“The alarm sounded at 4:30 am, still dark outside, but not cold. No matter how many times my job as an Intrepid leader made me awaken early for this occasion, it never became a chore. This morning we were going out to the breathtaking sight that is Angkor Wat, to watch the sun rise. At 5 am, the entire group was gathered at the bus, and after a quick head count and entrance pass check, we were on our way.
There’s no doubt cycling gives you a chance to meet the locals in ways that wouldn’t be possible otherwise.
Handle-bar height gives you the best view of Vietnam and as Jo Gilbert discovered, once you rise to the challenge of the roads for the first time, you’ll be freewheeling all the way!
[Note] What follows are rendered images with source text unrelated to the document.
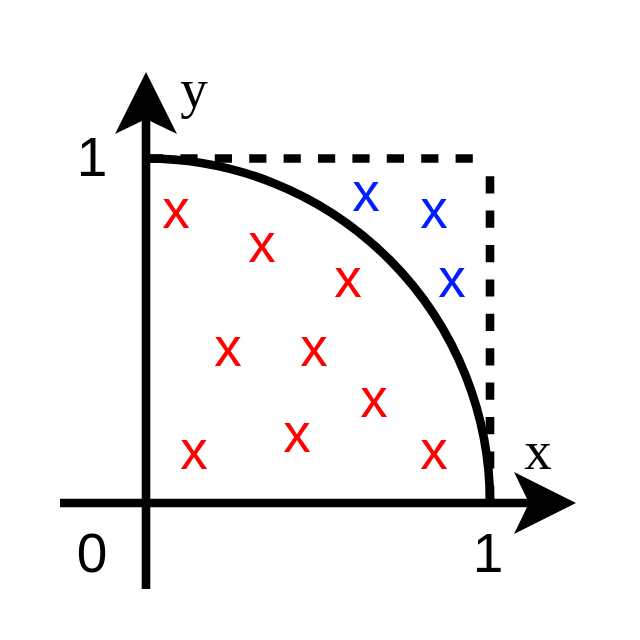
<!DOCTYPE html>
<html lang="en">
<head>
<meta charset="utf-8">
<title>Quarter circle in the unit square</title>
<style>
:root { --paper: #fff; --ink: #000; --inside: #f00; --outside: #001eff; }
html, body { margin: 0; }
body { width: 640px; height: 640px; overflow: hidden; background: var(--paper); }
.diagram { display: block; width: 640px; height: 640px; }
.line { fill: none; stroke: var(--ink); stroke-width: 8.6; }
.square { stroke-dasharray: 17.2; }
.arrow { fill: var(--ink); }
text { font: 55px "Liberation Sans", sans-serif; text-anchor: middle; }
.axis-name { font-family: "Liberation Serif", serif; }
.inside { fill: var(--inside); }
.outside { fill: var(--outside); }
</style>
</head>
<body>
<svg class="diagram" viewBox="0 0 640 640" role="img" aria-label="Points inside and outside a quarter circle in the unit square">
  <g class="axes">
    <path class="line" d="M60 503H535M146 589V115"/>
    <polygon class="arrow" points="146,72 177,134 146,119 115,134"/>
    <polygon class="arrow" points="576,503 514,534 529,503 514,472"/>
  </g>
  <path class="line square" d="M146 158.5H489M490 503V160"/>
  <path class="line" d="M146 158.5A344 344.5 0 0 1 490 503"/>
  <g class="labels">
    <text class="axis-name" x="194" y="107">y</text>
    <text class="axis-name" x="538" y="469">x</text>
    <text x="92" y="176">1</text>
    <text x="92" y="572">0</text>
    <text x="488" y="572">1</text>
  </g>
  <g class="inside">
    <text x="176" y="228">x</text>
    <text x="262" y="262">x</text>
    <text x="348" y="297">x</text>
    <text x="228" y="366">x</text>
    <text x="314" y="366">x</text>
    <text x="374" y="417">x</text>
    <text x="297" y="452">x</text>
    <text x="194" y="469">x</text>
    <text x="434" y="469">x</text>
  </g>
  <g class="outside">
    <text x="366" y="211">x</text>
    <text x="434" y="228">x</text>
    <text x="452" y="297">x</text>
  </g>
</svg>
</body>
</html>
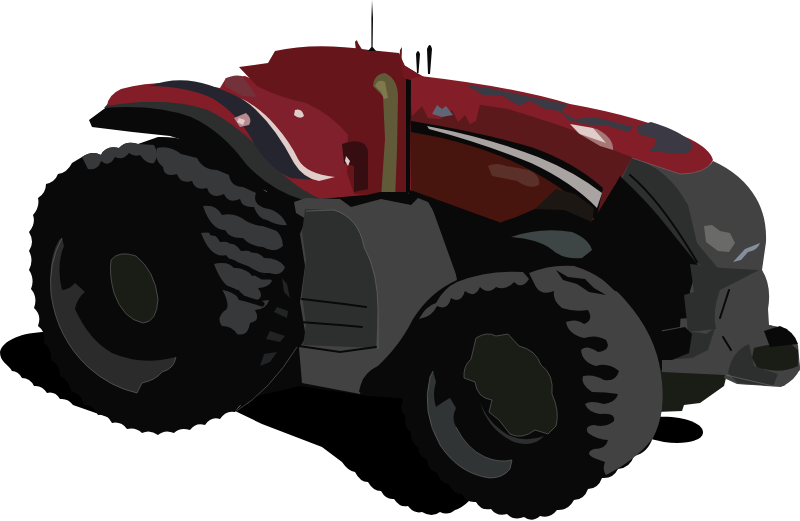
<!DOCTYPE html>
<html lang="en">
<head>
<meta charset="utf-8">
<title>Red tractor</title>
<style>
:root{--paper:#fff;--shadow:#000;--black:#090909;--tread:#37383a;--tread-front:#424242;--panel:#424242;--panel-dark:#2d2f2f;--rim:#2b2b2b;--rim-front:#313434;--hub:#1a1c16;--red:#831e28;--red-bright:#80202c;--red-cab:#66161a;--red-side:#5c191c;--red-low:#48140e;--navy:#24252e;--slate:#3b3943;--olive:#605a38;--steel:#3e4545;--shine:#a9a3a2;--pale:#e0cdca}
html,body{margin:0;background:var(--paper);overflow:hidden}
svg{display:block;width:800px;height:521px}
.shadow{fill:var(--shadow)}.black{fill:var(--black)}.tread{fill:var(--tread)}.tread-front{fill:var(--tread-front)}
.panel{fill:var(--panel)}.panel-dark{fill:var(--panel-dark)}.rim{fill:var(--rim)}.rim-front{fill:var(--rim-front)}.hub{fill:var(--hub)}
.red{fill:var(--red)}.red-bright{fill:var(--red-bright)}.red-cab{fill:var(--red-cab)}.red-side{fill:var(--red-side)}.red-low{fill:var(--red-low)}
.navy{fill:var(--navy)}.slate{fill:var(--slate)}.olive{fill:var(--olive)}.steel{fill:var(--steel)}.shine{fill:var(--shine)}.pale{fill:var(--pale)}
.seam{fill:none;stroke:var(--black);stroke-width:2;stroke-linecap:round}
.groove{fill:none;stroke:var(--black);stroke-width:5;stroke-linecap:round;stroke-linejoin:round}
.edge{fill:none;stroke:#77787a;stroke-width:.7;opacity:.75}
</style>
</head>
<body>
<svg viewBox="0 0 800 521" role="img" aria-label="Red driverless tractor seen from the front right">
<g id="ground-shadow" class="shadow">
<path d="M50 332C25 331 2 340 0 352C0 362 8 364 12 371Q18 371 22 378Q30 378 34 386Q42 385 47 393Q55 391 60 399Q68 398 73 405L130 425L110 360Z"/>
<path d="M235 411L300 345L430 380L440 450L490 500L470 500Q462 508 455 510Q448 516 440 512Q432 518 422 512Q414 514 408 506Q400 508 394 499Q386 500 381 491Q373 491 368 482Q360 482 355 472Q348 471 342 462L322 447L262 424Z"/>
<path d="M655 417C682 415 704 423 703 433C702 441 684 445 664 442L642 437Z"/>
</g>

<g id="chassis">
<path class="black" d="M270 165L320 185L410 170L520 205L600 200L640 175L700 260L695 350L662 385L600 360L420 400L368 396L300 386L240 400Z"/>
<path class="hub" d="M660 366L694 366L728 370L724 386L700 403L684 405L682 411L656 412Z"/>
</g>

<g id="rear-wheel">
<path class="black" d="M82 157Q92 150 101 155Q106 145 119 148Q126 140 138 144L158 137C195 135 235 158 264 190L294 210L302 340L298 349C293 364 281 369 274 382Q266 384 262 394Q254 394 249 404Q240 402 235 412Q226 410 220 419Q211 416 205 425Q196 422 190 430Q180 427 174 433Q165 429 158 435Q150 429 142 433Q136 427 127 429Q121 421 112 423Q107 413 98 415Q93 404 84 405Q81 393 71 391Q69 380 60 376Q60 365 51 360Q52 349 44 343Q46 332 38 326Q42 315 34 308Q38 297 31 289Q35 279 29 270Q34 260 29 251Q35 242 29 232Q36 224 33 215Q40 207 38 198Q46 193 46 184Q55 182 58 174Q67 173 72 163Z"/>
<path class="tread" d="M82 157Q92 150 101 155Q106 145 119 148Q126 140 138 144L154 145Q160 155 154 163Q147 165 140 155Q134 157 129 153Q123 161 115 157Q109 168 101 161Q98 171 88 169Z"/>
<path class="tread" d="M157 148Q170 145 181 154L197 158Q203 170 217 170L229 175Q231 187 243 187L256 193Q252 203 264 208Q280 210 287 225Q277 226 267 220Q258 219 254 207Q242 208 240 199Q228 204 224 194Q211 200 207 188Q195 191 192 181Q180 184 177 174Q164 178 163 167Q154 161 157 148Z"/>
<g id="rear-lugs" class="tread">
<path d="M203 206Q216 204 222 215Q235 212 246 221Q257 227 267 226Q282 230 283 246Q274 254 263 247Q250 246 243 238Q230 239 225 230Q211 230 203 206Z"/>
<path d="M201 233Q214 230 220 242Q234 240 241 251Q256 249 264 258Q279 258 285 267Q282 277 269 273Q255 273 248 266Q232 265 226 255Q211 259 201 233Z"/>
<path d="M214 264Q225 259 234 268Q246 267 252 276Q267 271 272 281Q268 288 258 288Q266 299 253 301Q240 300 239 290Q224 291 214 264Z"/>
<path d="M222 289Q234 288 239 300Q252 303 269 300Q267 309 255 310Q261 321 250 323Q248 337 237 334Q232 326 222 326Q216 319 224 311Q232 308 222 289Z"/>
</g>
<path class="groove" d="M202 202Q224 201 231 208Q247 213 256 221L284 231M212 233Q225 234 230 241Q246 243 252 250L280 254M212 261Q230 259 236 264Q250 269 262 277L284 277M222 287Q236 290 243 298L262 304"/>
<path class="rim" d="M62 238L64 246Q56 265 62 290Q69 290 75 283L85 292Q77 298 75 309Q89 340 112 353Q142 366 176 357Q174 369 162 372Q156 380 142 383L137 393Q110 387 88 367Q57 338 51 294Q48 258 59 240Z"/>
<path class="hub" d="M111 260Q119 250 136 256Q155 271 158 299Q157 322 143 323Q123 319 114 293Q109 275 111 260Z"/>
<path class="edge" d="M62 238Q48 263 51 294Q57 338 88 367Q110 387 137 393L142 383Q156 380 162 372Q174 369 176 357M111 260Q119 250 136 256Q155 271 158 299Q157 322 143 323Q123 319 114 293Q109 275 111 260M297 347Q270 391 235 412"/>
<path id="side-lugs" fill="#222324" d="M282 278L287 284L290 298L284 292ZM277 307L288 311L287 318L274 312ZM270 331L285 336L280 342L266 339ZM264 354L277 352L270 362L260 366Z"/>
</g>

<g id="fender">
<path class="black" d="M89 120L108 106Q160 96 197 112Q225 125 249 154Q273 183 316 199L330 198L300 204Q266 194 242 177Q212 148 170 136Q130 132 92 127Z"/>
<path class="panel-dark" d="M104 108L112 99L200 92L260 120L322 188L322 198L303 200Q270 190 246 164Q222 131 191 117Q155 104 104 108Z"/>
<path class="red" d="M107 106Q108 95 121 89Q165 77 220 88L226 78L245 76L266 85L345 100L372 148L376 194L320 199Q287 183 268 158Q240 126 208 110Q167 96 107 106Z"/>
<path class="red-bright" d="M227 82L246 85L310 102L349 130L342 174L324 179Q305 169 293 150Q277 121 254 103Z"/>
<path fill="#733139" d="M225 79Q233 74 242 76L249 85L257 97L242 96Q231 90 225 86Z"/>
<path class="navy" d="M149 86Q179 75 209 85Q251 99 268 119Q280 132 289 153Q299 173 313 180L291 178Q270 169 255 145Q239 114 212 98Q185 86 149 86Z"/>
<path class="pale" d="M234 95Q258 105 275 125Q290 142 298 159Q306 174 335 177L319 181Q303 178 294 163Q277 130 256 110Q246 100 234 95Z"/>
<path fill="#b98990" d="M234 118L246 113Q253 119 249 125L240 127Z"/><path class="pale" d="M239 118L245 120L243 125L237 122ZM295 110Q302 108 304 116Q300 120 294 115Z"/>
</g>

<g id="cab">
<path class="red-cab" d="M239 67L268 63L275 51Q315 42 369 50L399 53L404 65L423 77L409 82V194L384 196L354 194L347 173L348 135Q332 115 306 103Q280 98 257 86Z"/>
<path fill="#73161f" d="M399 53L405 66L424 77L410 81L403 77Z"/>
<path fill="#360e12" d="M342 144Q354 139 363 143Q369 147 368 157V189L354 192V166L344 163Z"/>
<path class="pale" d="M346 156L350 161L348 166L345 161Z"/>
</g>

<g id="hood">
<path class="red" d="M408 80L420 76Q515 87 570 104Q643 117 690 139Q710 149 713 160Q705 176 685 177L645 172L625 190L598 222L560 205L408 190Z"/>
<path class="red-side" d="M410 100L428 102L442 99L508 109Q561 125 597 139L613 150L634 158L612 192L598 215Q570 165 530 148L410 124Z"/>
<path class="red" d="M410 92L480 104L476 121L470 124L465 115L458 122L452 110L440 119L428 118L422 106L412 116Z"/>
<path class="red-low" d="M411 129L443 135Q505 150 548 174Q575 188 594 209L592 222L560 207Q520 207 502 223L411 190Z"/>
<path class="black" d="M411 121Q480 132 531 147Q574 162 603 188L596 221Q577 200 560 188Q530 168 500 156Q460 140 411 132Z"/>
<path class="shine" d="M427 126Q489 138 538 157Q575 172 602 193L597 208Q572 182 531 163Q482 143 429 129Z"/>
<path class="red-low" d="M411 134Q460 142 500 158Q535 172 558 190L535 209L502 223L411 190Z"/>
<path fill="#1d1713" d="M556 189L575 194L594 208L592 222L564 210L535 209Z"/>
<g id="hood-reflections" class="slate">
<path d="M466 85L490 88L531 97L567 104L562 112L575 119L595 117L634 127L628 132L605 125L590 125L570 121L559 111L545 109L530 101L519 106L503 96L483 95Z"/>
<path d="M637 126L651 122Q681 131 692 143Q695 153 680 154L649 151Q657 145 656 139L638 134Z"/>
</g>
<path fill="#a77778" d="M571 125L597 129Q614 138 613 150L600 146L578 133Z"/><path class="pale" d="M570 124L593 128L606 143L580 134Z"/>
<path fill="#5f6675" d="M432 114L437 105L442 109L446 106L453 115L442 117Z"/>
<path fill="#5a3029" d="M488 166Q496 162 506 166L529 170Q541 176 539 185Q530 190 517 181L492 176Z"/>
</g>

<g id="exhaust-and-aerials">
<path class="black" d="M406 79L411 80L410 192L406 194Z"/>
<path class="olive" d="M373 86Q374 74 385 73Q398 79 398 97L397 150L395 200L381 198L385 139L383 96Z"/>
<path fill="#80794d" d="M375 86Q378 78 385 82L388 98L384 99L381 92Z"/>
<path class="black" d="M372 0L373 18L372.6 47L376 51H368L371.4 47V18ZM416 54Q418 48 420 54L418.5 73H417ZM427 49Q430 41 432 49L430 74H428Z"/>
<path class="red-cab" d="M355 42Q357 38 358 43L363 51H356ZM400 50L402 47L401 75L399 64Z"/>
</g>

<g id="fuel-tank">
<path class="black" d="M345 200L380 192L408 192L410 207L350 210Z"/>
<path class="panel" d="M294 202L306 198L340 199L351 207L381 199L411 205L418 198L428 202Q451 237 457 280Q430 292 413 319Q397 352 363 379L360 394L302 383L299 348L306 338L300 302L305 266L300 234L306 219L296 213Z"/>
<path class="panel-dark" d="M305 209L334 210Q359 218 364 247Q378 272 378 310L376 348L303 345L306 325L302 296L306 260L302 233Z"/>
<path class="seam" d="M302 299L344 304L366 307M300 322L340 325L362 327M299 346L340 352L376 347"/>
<path class="edge" d="M306 211L334 210Q359 218 364 247Q378 272 378 310V349"/>
<path class="black" d="M359 392Q362 374 376 367L402 357L418 376L414 398L375 396Z"/>
</g>

<g id="nose">
<path class="black" d="M430 202L500 223Q540 205 592 222L615 185L700 260L692 350L662 370L560 270L458 280Z"/>
<path class="panel" d="M632 158L680 174Q705 174 713 161Q742 174 756 198Q767 217 766 242L762 270Q772 286 768 309L769 325L786 329L797 346L800 370L784 386L740 384L725 375L662 372V320L690 318L690 262Q660 230 620 180Z"/>
<path class="panel-dark" d="M632 158Q667 167 688 205L697 243L721 272Q706 269 695 262Q663 239 641 205L621 181Z"/>
<path class="black" d="M620 176Q649 203 669 229L698 265L690 291L682 292L680 327L658 331L632 280L595 222Z"/>
<path class="panel-dark" d="M690 264L723 268L759 270L738 281L720 290Q712 311 716 329L688 332L684 295L694 292Z"/>
<path class="panel-dark" d="M662 332Q688 330 706 334L715 328L708 350L692 358L662 360Z"/>
<path class="black" d="M659 332L685 327L692 334L689 353L672 360L660 360Z"/>
<path fill="#6a6b69" d="M704 226L712 225L720 231L730 233L735 243L729 252L718 251L706 242Z"/>
<path fill="#868d9b" d="M733 262L745 249L760 243Q758 250 748 252L741 260Z"/>
<path class="seam" d="M630 175Q661 201 697 262M729 290L720 318M723 337L731 350"/>
<path class="panel" d="M724 378Q731 350 748 342L769 325L787 329L798 345L800 368Q796 380 781 387L737 384Z"/>
<path class="panel-dark" d="M728 373Q732 351 749 344L754 366L778 374L773 386L738 383Z"/>
<path class="hub" d="M754 348Q772 343 791 344L798 350V366Q779 375 757 367L752 358Z"/>
<path class="black" d="M764 331L780 326Q794 331 798 344L770 347Z"/>
<path class="edge" d="M632 158L680 174Q705 174 713 161M726 375L773 386"/>
<path class="steel" d="M511 237Q541 227 572 232Q589 239 592 250L582 258Q563 260 551 249Q538 239 511 237Z"/>
</g>

<g id="front-wheel">
<path class="black" d="M456 282Q486 268 522 271L567 267Q597 273 622 297Q652 327 660 369Q668 407 653 437Q648 453 634 456Q630 468 618 469Q613 479 602 478Q598 489 588 489Q584 500 574 500Q568 511 557 510Q550 519 540 516Q532 523 524 517Q514 521 507 514Q497 517 491 509Q481 511 476 502Q466 503 462 494Q453 494 449 484Q440 483 437 473Q428 470 427 460Q419 457 418 447Q410 442 411 432Q403 426 406 417Q398 409 403 400Q397 391 403 382Q397 372 404 363Q400 352 408 345Q407 334 416 329Q417 318 426 315Q429 304 438 302Q444 291 456 291Z"/>
<path class="tread-front" d="M419 319Q426 306 436 303Q444 288 457 282Q487 270 523 272L529 279Q522 290 514 282Q506 291 496 287Q488 295 480 287Q475 299 465 291Q461 304 451 298Q448 311 437 306Q432 317 419 319Z"/>
<path id="front-tread" class="tread-front" d="M529 273Q551 264 574 266Q604 275 626 301Q656 335 661 374Q667 411 653 438Q636 460 606 475Q602 470 605 462L594 458Q584 453 594 449Q606 449 608 440Q598 440 588 433Q584 426 594 425Q606 428 614 421Q616 412 600 414Q588 412 585 404Q590 400 604 404Q616 402 618 394Q606 392 592 392Q580 384 583 376Q594 374 604 380Q616 382 619 371Q608 362 596 366Q582 362 581 350Q586 344 598 352Q612 350 606 340Q596 334 584 338Q568 334 566 322Q576 318 584 324Q594 320 588 310Q574 312 562 308Q552 300 554 291Q542 296 536 287Z"/>
<path class="black" d="M556 270L568 277L585 279L594 288L606 295L589 292L577 284L563 280ZM601 268L607 278L622 292L615 291L602 279Z"/>
<path class="rim-front" d="M433 371L436 382Q432 394 436 407Q444 401 450 398L456 408Q451 418 456 427Q467 449 485 457Q499 463 512 460L510 469Q503 478 490 478Q459 474 440 445Q421 412 430 377Z"/>
<path id="front-hub" class="hub" d="M476 338Q487 331 496 336L508 334L519 346Q536 350 541 365Q554 374 552 394Q560 411 556 426L548 434L535 430Q522 440 510 434L499 420L489 412L492 400Q477 398 475 382L464 378Q463 366 471 359Z"/>
<path class="panel-dark" d="M480 402Q488 423 508 435Q526 443 544 436Q533 448 514 442Q488 430 480 402Z"/>
<path class="edge" d="M433 371L430 377Q421 412 440 445Q459 474 490 478Q503 478 510 469L512 460Q499 463 485 457Q467 449 456 427M476 338Q487 331 496 336L508 334L519 346Q536 350 541 365Q554 374 552 394Q560 411 556 426L548 434L535 430Q522 440 510 434L499 420L489 412L492 400Q477 398 475 382L464 378Q463 366 471 359Z"/>
</g>
</svg>
</body>
</html>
Any trip to Cambodia wouldn’t be complete without spending time at Angor Wat, but the full complex of ruins is actually scattered over an area of some 160 sq km. So you can imagine why Graham Stanley decided to spend a second day marveling at these amazing archaeological sites…
“Our Intrepid trip included a visit with a local guide to the temples of Angkor Wat. This was amazing, but there are so many temples that it’s impossible to see them in one day, so on our free day a group of us decided to go back into the temples to explore in our own time.
Between the 9th and 13th centuries the Khmer Empire commissioned the construction of a magnificent temple site. Perfectly balanced in symmetry and composition, these wonderful temples of Cambodia continue to astound, as Intrepid’s Danielle Watts experienced…
“The alarm sounds while it’s still dark. A small but much-needed breakfast is served and we’re off on an adventure to see one of the most spectacular sights. We are in Siem Reap, the previous capital of Cambodia, to see sunrise over an ancient wonder of the world, Angkor Wat.